Usually the first thing you hear about to control your blood pressure is to limit the sodium in your diet, which is usually correct. Avoiding high sodium foods has been proven to improve blood pressure and decrease one of your risks for heart disease.  The 2010 USDA dietary guidelines came out recommending that Americans work to decrease sodium and salt in their diets. Since then more food companies are trying to reduce the sodium content in many foods and I believe this is a great benefit to all. Most Americans consume too much salt or sodium in their diet due to hidden salt, processed foods and meals on the run. All that your body needs is approximately 1,500- 2,000 milligrams per day of sodium per day. So continue to read your labels and look for ways to decrease sodium.

On the other hand, Americans come up short on potassium in the diet, so that is what I would like to discuss today! A severe potassium deficiency is rare in healthy individuals but can result in serious consequences such as cardiac arrhythmias, muscle weakness and glucose intolerance. However, research shows that a great number of Americans live day-to-day with a more moderate potassium deficit, which poses longer term health threats, especially related to blood pressure control. Before going any further I also need to mention that for those individuals who may have kidney failure or decreased kidney function, please check with your Nephrologist, your dietitian, or your physician before you start increasing your food items which are high in potassium!  Too much potassium for those individuals is very serious and if too high can cause the heart to stop!

What is Potassium?
Potassium is a mineral that helps your muscles contract and regulates fluids and mineral balance in and out of the body cells. It helps maintain a normal blood pressure by decreasing the effects of sodium. Potassium has also been found to reduce the risk of recurrent kidney stones and possibly bone loss as we get older. Guidelines issued by the Institute of Medicine of the National Academies of Science encourage adults to consume at least 4,700 milligrams of potassium every day. That’s almost double what most of us actually eat.

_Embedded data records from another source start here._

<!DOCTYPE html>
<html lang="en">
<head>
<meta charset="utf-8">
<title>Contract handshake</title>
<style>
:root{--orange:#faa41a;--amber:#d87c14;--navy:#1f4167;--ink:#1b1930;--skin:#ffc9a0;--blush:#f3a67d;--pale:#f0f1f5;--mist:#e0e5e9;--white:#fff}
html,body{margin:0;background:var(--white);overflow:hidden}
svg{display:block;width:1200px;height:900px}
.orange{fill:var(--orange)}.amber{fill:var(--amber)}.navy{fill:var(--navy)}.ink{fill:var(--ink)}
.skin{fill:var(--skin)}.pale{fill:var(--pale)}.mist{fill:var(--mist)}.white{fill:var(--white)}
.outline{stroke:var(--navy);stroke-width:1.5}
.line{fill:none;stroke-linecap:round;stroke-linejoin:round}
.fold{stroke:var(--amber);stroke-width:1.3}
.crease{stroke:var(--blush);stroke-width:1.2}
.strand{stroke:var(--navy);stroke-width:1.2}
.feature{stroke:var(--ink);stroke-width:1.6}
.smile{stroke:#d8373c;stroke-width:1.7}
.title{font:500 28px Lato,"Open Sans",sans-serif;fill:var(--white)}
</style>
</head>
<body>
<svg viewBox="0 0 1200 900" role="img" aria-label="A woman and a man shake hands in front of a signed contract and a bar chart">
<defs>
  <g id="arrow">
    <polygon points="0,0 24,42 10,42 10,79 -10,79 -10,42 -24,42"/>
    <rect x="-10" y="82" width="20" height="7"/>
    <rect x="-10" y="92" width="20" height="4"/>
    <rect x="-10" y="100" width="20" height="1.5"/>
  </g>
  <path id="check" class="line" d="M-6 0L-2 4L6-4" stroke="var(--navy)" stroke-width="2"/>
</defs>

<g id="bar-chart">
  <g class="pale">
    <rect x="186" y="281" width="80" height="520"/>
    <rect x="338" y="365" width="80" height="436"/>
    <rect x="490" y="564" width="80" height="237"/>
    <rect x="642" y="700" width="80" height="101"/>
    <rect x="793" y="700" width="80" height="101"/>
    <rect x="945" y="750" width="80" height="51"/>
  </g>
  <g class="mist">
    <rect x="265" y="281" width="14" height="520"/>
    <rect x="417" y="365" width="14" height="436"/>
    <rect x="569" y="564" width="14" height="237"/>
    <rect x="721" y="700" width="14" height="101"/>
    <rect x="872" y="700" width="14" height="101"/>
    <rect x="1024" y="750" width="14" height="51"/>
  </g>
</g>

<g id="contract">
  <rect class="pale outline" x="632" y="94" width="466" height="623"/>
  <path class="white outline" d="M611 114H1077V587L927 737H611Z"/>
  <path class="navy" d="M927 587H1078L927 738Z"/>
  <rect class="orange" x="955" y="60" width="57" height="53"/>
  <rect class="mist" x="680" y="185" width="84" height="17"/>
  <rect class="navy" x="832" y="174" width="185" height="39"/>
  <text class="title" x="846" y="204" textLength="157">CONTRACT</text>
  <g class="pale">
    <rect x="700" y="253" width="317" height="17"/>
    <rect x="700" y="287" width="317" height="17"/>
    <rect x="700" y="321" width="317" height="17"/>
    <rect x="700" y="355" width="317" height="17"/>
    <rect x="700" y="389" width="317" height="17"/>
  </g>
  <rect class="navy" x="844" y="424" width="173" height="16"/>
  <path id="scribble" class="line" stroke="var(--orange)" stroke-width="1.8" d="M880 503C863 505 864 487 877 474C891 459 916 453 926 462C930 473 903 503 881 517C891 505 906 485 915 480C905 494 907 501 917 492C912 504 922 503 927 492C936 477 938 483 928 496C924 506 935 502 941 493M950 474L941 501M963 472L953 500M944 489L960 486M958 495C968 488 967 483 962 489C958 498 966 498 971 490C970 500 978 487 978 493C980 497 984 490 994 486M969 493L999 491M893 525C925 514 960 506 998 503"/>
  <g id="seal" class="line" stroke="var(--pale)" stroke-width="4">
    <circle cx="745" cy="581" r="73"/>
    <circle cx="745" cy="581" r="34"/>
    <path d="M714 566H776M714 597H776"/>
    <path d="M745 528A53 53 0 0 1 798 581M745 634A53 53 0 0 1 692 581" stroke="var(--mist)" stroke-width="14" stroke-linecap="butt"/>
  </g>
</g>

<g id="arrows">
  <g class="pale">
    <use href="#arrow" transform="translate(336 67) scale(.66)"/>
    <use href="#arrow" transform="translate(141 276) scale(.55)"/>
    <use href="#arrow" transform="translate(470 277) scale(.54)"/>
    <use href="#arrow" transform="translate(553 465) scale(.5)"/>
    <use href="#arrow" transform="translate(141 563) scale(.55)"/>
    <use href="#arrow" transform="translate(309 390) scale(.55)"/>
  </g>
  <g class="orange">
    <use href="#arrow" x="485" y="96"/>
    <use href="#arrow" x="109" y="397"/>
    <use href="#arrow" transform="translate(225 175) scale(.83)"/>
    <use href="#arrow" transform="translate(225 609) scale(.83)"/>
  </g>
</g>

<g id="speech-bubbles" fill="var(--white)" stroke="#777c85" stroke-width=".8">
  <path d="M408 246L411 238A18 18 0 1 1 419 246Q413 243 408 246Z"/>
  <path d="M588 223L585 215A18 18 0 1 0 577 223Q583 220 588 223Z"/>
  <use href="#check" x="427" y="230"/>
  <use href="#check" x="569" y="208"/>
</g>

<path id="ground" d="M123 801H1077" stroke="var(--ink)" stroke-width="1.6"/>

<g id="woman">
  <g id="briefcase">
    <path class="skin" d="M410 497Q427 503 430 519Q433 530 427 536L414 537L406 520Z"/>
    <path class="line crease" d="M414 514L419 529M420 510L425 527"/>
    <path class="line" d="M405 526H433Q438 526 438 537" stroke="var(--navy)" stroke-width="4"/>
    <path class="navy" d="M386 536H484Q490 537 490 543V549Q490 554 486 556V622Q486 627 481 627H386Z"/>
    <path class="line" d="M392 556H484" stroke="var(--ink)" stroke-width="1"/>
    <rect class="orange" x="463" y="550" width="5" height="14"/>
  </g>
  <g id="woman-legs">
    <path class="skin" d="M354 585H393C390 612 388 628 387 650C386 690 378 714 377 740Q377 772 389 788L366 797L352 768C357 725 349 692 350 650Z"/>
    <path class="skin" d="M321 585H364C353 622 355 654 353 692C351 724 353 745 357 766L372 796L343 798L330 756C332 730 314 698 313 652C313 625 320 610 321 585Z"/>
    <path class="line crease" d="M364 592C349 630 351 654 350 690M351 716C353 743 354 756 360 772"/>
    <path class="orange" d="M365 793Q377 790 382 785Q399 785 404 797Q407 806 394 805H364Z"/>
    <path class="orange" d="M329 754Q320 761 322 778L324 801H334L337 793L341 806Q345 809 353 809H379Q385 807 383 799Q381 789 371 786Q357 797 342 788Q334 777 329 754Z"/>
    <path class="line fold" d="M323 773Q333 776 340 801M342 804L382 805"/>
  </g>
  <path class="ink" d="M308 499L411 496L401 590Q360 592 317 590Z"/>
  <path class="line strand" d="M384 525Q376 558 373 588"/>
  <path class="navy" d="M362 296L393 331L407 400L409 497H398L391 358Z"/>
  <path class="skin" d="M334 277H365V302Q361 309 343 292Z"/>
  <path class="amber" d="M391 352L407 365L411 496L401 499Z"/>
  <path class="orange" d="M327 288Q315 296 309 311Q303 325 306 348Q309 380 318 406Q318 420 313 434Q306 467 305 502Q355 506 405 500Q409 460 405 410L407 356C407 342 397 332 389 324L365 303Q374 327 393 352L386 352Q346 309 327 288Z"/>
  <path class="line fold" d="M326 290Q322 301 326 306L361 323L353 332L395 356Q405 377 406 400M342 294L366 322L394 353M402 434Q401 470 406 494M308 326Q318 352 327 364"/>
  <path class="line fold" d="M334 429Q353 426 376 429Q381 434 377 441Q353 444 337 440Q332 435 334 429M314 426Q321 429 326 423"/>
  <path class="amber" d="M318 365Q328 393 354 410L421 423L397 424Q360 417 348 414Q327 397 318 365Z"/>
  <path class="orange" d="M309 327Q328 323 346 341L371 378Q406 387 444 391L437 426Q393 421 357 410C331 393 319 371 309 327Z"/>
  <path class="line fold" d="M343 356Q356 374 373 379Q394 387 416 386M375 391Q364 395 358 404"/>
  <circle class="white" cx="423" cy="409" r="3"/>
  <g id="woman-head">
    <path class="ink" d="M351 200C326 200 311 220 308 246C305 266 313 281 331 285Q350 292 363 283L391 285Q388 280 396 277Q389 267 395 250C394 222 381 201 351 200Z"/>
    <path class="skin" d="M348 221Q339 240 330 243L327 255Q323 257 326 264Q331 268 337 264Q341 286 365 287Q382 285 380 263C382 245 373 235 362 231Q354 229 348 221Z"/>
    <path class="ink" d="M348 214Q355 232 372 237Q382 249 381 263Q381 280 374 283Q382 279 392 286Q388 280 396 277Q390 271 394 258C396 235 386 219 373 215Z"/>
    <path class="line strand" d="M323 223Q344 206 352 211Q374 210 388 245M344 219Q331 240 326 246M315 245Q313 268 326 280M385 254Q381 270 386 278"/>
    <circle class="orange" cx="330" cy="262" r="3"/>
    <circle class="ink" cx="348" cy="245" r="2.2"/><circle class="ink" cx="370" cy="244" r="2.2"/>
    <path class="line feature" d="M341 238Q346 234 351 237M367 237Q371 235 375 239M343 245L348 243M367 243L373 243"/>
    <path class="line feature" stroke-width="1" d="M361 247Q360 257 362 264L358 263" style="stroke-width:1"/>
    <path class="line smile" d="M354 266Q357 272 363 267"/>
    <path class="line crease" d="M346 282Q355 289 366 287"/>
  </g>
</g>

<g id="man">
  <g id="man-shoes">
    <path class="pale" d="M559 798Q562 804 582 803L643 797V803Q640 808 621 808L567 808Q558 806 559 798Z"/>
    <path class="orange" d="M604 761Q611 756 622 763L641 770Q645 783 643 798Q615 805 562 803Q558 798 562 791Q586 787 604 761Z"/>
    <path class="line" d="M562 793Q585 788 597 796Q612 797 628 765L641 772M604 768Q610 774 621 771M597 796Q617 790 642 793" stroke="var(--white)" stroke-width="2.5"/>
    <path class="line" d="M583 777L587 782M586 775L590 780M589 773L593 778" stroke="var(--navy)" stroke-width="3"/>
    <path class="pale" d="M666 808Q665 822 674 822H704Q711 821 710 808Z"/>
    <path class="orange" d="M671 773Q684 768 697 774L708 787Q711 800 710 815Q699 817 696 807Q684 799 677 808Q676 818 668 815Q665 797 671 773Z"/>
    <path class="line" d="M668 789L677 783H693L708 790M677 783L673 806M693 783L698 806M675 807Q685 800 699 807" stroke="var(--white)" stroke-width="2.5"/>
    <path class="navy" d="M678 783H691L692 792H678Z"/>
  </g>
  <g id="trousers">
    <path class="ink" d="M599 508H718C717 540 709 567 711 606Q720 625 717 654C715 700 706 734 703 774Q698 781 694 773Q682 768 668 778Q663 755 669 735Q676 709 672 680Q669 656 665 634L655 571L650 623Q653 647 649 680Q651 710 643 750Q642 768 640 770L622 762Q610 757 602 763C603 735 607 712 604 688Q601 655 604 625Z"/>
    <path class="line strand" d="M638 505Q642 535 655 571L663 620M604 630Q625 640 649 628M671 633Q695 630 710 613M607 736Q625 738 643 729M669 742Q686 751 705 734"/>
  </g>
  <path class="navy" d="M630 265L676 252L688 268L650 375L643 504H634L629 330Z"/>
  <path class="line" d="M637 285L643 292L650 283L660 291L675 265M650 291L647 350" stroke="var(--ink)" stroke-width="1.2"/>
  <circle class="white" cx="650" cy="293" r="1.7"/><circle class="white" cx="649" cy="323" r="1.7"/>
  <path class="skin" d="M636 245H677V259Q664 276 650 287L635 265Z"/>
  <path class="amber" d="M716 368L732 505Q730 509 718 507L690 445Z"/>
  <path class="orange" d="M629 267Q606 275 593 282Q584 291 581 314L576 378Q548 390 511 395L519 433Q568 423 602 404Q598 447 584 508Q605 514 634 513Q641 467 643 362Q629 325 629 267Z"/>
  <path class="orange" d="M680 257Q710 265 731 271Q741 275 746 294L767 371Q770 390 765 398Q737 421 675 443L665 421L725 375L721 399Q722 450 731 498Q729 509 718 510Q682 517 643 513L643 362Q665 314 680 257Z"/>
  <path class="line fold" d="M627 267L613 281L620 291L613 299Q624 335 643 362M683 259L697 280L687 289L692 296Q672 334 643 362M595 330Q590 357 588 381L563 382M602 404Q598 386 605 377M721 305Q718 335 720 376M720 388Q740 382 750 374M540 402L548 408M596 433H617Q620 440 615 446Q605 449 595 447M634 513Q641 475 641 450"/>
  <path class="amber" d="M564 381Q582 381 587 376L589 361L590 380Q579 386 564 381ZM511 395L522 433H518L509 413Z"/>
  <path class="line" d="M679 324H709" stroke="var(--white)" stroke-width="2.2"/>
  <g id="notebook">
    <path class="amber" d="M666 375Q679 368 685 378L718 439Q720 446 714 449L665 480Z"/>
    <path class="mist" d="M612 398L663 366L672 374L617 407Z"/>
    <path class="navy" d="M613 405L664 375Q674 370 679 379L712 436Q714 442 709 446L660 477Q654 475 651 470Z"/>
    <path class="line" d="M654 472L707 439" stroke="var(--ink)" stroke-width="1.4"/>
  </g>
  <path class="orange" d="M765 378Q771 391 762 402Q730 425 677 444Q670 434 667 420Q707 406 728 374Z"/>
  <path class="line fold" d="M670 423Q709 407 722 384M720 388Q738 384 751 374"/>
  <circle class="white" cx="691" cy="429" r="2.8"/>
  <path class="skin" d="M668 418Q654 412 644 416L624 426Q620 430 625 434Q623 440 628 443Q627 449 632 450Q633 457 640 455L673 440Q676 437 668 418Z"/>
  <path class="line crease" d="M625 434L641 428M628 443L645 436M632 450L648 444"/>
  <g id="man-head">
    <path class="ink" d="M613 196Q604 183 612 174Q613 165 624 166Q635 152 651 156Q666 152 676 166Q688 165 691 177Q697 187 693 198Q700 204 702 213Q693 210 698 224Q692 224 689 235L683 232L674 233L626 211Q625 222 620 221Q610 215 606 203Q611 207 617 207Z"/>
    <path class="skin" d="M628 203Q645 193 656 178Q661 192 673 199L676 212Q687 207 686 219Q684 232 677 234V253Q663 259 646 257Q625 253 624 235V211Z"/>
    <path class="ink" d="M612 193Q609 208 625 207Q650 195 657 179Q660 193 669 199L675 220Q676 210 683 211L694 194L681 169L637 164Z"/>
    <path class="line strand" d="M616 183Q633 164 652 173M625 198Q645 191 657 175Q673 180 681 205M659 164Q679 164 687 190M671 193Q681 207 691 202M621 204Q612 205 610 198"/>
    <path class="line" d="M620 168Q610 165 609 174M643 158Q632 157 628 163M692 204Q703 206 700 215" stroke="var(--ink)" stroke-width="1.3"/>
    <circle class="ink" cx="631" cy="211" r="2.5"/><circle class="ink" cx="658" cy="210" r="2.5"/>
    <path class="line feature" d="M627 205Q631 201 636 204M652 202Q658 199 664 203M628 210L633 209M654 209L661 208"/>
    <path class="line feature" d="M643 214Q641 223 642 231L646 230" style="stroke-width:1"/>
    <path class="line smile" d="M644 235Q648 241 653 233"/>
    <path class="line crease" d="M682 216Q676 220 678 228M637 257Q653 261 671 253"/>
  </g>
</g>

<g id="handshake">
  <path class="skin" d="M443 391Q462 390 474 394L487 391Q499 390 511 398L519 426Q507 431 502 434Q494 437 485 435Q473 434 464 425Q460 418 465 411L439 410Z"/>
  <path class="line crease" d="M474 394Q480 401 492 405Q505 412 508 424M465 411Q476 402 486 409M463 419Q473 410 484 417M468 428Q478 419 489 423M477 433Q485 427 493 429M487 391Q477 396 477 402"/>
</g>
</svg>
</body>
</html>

What are Good Sources of Potassium?
Potassium is found in a wide range of foods, especially fruits and vegetables. Some are higher in potassium than others like leafy greens, tomatoes, eggplant, winter squash, pumpkin, potatoes (white and sweet), cantaloupe, honey dew melon, bananas and oranges. Potassium is also found in other food groups like dairy foods, beans, meat, poultry, fish and nuts.

Reach your recommended daily intake of potassium by frequently adding these foods to your daily menu:

  • 1 cup of cooked spinach = 840 milligrams
  • A medium baked potato = 800 mg
  • 1 cup of cooked broccoli = 460 mg
  • 1 cup of cantaloupe = 430 mg
  • A medium tomato = 290 mg
  • ½ cup of strawberries = 230 mg
  • A medium-size banana = 450 mg
  • 8 ounces of yogurt = 490 mg
  • 8 ounces of low-fat milk = 366 mg

A well balanced healthy diet full of colorful fruits and vegetables at each meal will help you meet your potassium needs each day!